§ Instructions to follow: Return all lines of the data in which the string "index" occurs.

§ Dataset records:
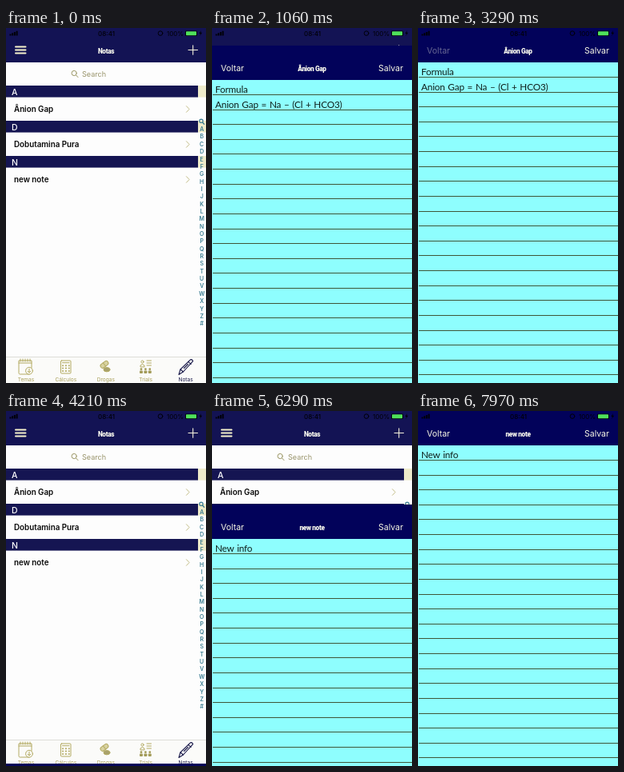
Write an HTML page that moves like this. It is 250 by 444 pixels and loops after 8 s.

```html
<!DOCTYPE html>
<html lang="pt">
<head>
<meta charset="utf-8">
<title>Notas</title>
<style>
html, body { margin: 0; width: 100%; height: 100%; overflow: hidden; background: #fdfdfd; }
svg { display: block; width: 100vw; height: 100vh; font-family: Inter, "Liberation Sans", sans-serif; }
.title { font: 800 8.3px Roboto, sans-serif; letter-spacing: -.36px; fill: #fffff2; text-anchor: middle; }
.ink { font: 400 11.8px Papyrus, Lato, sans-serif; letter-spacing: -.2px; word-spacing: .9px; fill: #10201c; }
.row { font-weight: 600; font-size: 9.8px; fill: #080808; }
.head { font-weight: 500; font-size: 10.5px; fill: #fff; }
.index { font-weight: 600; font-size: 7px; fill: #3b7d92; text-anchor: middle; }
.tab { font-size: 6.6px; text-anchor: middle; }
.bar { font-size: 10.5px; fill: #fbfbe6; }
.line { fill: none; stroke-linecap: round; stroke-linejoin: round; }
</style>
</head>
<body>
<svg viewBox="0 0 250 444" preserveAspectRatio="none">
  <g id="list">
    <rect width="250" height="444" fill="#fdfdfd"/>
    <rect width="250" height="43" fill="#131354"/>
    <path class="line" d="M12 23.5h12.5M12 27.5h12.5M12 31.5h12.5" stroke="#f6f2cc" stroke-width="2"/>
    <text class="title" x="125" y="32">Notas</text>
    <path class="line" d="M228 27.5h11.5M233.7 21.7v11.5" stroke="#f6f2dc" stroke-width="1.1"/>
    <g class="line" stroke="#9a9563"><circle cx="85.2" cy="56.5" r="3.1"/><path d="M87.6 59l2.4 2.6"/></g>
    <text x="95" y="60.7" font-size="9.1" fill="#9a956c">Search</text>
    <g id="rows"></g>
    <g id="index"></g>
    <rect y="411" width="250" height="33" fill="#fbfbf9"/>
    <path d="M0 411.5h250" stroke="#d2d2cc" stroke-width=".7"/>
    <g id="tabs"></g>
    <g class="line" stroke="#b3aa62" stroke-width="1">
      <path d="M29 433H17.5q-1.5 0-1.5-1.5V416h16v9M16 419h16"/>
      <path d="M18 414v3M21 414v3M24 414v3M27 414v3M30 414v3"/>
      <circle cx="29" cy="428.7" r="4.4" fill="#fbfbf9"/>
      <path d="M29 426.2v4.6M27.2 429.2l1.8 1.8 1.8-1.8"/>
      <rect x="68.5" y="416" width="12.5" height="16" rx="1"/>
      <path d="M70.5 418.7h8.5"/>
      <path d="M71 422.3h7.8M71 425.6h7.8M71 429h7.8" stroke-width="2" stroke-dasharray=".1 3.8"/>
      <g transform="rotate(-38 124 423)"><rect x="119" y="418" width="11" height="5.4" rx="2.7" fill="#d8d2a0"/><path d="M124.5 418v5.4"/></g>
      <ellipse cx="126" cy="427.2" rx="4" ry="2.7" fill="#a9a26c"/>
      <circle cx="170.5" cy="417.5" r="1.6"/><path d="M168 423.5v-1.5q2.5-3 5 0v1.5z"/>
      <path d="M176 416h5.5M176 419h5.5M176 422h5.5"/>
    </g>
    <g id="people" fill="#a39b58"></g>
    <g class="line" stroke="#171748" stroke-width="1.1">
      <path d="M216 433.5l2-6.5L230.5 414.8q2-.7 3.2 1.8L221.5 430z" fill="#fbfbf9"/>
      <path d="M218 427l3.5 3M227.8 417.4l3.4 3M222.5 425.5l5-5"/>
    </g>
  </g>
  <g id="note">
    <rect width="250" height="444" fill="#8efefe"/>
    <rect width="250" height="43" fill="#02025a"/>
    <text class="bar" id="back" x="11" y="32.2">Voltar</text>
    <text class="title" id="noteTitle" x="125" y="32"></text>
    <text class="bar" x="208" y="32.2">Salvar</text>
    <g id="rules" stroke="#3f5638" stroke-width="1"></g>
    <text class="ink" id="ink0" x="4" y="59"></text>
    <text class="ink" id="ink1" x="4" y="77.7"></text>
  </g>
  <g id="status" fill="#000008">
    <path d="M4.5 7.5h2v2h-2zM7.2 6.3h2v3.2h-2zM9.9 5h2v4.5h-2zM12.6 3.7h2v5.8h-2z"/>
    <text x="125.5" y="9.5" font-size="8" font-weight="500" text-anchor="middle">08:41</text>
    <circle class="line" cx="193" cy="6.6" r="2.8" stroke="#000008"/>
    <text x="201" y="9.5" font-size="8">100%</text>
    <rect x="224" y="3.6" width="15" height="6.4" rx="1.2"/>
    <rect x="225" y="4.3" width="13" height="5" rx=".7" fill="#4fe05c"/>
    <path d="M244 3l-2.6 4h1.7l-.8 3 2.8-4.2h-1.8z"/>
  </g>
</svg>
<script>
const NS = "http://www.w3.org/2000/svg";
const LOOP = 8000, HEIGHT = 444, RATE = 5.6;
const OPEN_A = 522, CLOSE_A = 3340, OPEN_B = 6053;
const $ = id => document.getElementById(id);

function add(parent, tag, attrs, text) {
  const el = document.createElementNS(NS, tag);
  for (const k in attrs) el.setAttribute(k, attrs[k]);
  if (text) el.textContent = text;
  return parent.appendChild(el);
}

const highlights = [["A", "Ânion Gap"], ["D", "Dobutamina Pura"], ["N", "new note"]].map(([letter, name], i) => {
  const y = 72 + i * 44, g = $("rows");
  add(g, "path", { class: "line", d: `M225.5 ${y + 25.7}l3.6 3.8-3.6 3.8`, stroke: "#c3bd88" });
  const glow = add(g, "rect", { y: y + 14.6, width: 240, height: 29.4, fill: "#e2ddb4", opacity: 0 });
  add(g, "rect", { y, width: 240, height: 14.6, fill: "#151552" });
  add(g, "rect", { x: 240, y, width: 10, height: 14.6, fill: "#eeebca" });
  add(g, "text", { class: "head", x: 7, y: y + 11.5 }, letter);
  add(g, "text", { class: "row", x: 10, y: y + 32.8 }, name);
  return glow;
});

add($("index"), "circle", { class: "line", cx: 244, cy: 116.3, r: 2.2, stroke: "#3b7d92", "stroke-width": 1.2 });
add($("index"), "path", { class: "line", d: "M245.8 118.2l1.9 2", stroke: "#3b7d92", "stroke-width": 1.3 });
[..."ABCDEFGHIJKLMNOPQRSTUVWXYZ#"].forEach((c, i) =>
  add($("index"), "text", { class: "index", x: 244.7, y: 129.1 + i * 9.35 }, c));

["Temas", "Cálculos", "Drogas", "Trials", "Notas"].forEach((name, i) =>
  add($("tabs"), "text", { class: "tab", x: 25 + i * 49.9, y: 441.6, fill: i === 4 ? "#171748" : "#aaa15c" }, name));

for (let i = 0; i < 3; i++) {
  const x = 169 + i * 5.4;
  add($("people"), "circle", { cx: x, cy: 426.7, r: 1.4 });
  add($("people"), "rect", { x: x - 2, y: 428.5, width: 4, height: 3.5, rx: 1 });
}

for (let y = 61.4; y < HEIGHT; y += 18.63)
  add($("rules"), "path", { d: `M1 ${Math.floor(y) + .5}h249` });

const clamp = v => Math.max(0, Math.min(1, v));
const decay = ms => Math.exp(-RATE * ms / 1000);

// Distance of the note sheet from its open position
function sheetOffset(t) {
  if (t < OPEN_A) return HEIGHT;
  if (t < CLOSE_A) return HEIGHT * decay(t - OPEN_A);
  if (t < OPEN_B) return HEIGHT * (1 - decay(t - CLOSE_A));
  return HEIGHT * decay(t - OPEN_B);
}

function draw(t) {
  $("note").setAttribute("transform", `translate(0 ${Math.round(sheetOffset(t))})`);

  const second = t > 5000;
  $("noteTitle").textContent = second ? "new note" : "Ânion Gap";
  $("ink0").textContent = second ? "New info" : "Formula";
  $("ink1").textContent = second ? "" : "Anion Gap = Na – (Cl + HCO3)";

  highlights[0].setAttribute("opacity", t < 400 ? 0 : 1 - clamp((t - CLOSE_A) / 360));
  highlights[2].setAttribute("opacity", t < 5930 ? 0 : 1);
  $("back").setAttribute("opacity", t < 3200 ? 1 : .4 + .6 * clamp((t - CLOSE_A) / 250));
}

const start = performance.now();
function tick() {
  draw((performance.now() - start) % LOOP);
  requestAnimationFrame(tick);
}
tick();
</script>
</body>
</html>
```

§ Response below:
.index { font-weight: 600; font-size: 7px; fill: #3b7d92; text-anchor: middle; }
    <g id="index"></g>
add($("index"), "circle", { class: "line", cx: 244, cy: 116.3, r: 2.2, stroke: "#3b7d92", "stroke-width": 1.2 });
add($("index"), "path", { class: "line", d: "M245.8 118.2l1.9 2", stroke: "#3b7d92", "stroke-width": 1.3 });
  add($("index"), "text", { class: "index", x: 244.7, y: 129.1 + i * 9.35 }, c));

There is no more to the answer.